## TASK DETAILS
Go through each line of the entries below and tally those containing the string "html"; give only the total.
□ □ □
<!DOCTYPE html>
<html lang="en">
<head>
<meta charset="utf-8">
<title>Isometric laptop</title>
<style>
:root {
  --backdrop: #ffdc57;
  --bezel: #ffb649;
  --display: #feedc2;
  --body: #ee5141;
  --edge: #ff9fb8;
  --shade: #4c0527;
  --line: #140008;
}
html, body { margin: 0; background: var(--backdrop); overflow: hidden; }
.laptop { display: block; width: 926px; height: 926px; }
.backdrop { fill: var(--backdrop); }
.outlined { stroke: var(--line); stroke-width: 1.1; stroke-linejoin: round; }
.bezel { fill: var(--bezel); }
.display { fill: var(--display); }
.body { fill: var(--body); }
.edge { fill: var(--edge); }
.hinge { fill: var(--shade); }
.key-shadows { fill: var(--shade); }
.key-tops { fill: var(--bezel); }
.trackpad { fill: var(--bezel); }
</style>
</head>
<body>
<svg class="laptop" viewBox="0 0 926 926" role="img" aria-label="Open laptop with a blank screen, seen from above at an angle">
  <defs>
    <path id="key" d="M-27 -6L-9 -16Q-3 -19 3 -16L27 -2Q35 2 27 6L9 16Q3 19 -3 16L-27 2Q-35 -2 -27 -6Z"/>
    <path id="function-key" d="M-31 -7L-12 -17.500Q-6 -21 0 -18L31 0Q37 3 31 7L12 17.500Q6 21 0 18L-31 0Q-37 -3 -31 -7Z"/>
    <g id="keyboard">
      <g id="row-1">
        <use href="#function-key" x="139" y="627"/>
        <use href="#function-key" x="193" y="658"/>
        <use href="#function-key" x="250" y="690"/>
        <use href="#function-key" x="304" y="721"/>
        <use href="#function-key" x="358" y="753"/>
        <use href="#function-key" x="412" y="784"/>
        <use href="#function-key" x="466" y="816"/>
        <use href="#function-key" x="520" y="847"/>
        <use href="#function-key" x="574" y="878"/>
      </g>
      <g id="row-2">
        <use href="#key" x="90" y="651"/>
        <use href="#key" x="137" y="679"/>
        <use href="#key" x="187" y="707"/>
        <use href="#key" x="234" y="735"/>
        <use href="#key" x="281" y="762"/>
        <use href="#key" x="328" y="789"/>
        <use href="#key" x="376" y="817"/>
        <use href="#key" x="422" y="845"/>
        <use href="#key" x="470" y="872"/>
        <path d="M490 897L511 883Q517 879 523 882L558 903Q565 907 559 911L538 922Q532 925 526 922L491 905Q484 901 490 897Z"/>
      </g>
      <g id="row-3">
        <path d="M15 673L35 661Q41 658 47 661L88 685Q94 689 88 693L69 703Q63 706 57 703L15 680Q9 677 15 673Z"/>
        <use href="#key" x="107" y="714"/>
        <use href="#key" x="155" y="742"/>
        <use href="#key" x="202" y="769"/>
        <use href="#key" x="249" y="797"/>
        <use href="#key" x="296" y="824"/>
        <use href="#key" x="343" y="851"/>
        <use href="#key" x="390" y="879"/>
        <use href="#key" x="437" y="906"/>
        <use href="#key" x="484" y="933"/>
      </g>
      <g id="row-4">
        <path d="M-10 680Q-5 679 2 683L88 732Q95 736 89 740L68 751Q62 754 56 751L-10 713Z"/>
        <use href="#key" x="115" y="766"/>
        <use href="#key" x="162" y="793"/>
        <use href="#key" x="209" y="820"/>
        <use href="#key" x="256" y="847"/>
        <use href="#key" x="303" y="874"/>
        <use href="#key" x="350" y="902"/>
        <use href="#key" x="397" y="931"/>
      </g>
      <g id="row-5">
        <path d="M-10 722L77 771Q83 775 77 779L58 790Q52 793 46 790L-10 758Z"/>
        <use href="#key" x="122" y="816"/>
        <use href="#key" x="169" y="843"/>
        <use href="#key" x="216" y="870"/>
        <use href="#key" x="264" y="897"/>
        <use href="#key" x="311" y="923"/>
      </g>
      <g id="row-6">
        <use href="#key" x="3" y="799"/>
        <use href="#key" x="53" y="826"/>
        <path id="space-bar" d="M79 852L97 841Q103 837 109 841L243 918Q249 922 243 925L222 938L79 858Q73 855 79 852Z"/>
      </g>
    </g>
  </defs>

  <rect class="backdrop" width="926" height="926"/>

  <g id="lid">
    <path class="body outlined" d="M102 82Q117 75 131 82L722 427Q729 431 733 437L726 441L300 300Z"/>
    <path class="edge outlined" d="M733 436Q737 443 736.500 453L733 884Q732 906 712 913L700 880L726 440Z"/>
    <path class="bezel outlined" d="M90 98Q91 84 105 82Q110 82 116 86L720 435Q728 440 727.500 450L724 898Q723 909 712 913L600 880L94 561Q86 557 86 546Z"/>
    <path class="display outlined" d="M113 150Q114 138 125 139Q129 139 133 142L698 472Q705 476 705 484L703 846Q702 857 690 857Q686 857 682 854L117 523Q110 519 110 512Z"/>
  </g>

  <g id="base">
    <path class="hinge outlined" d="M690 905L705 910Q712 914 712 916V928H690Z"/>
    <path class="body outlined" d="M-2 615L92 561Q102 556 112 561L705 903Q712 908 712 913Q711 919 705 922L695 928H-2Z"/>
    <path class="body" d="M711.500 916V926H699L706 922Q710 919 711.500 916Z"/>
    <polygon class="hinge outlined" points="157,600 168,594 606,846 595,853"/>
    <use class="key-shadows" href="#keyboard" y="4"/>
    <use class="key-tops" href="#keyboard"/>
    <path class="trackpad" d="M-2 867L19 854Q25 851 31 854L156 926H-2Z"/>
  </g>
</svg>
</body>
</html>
□ □ □
## SOLUTION BELOW
4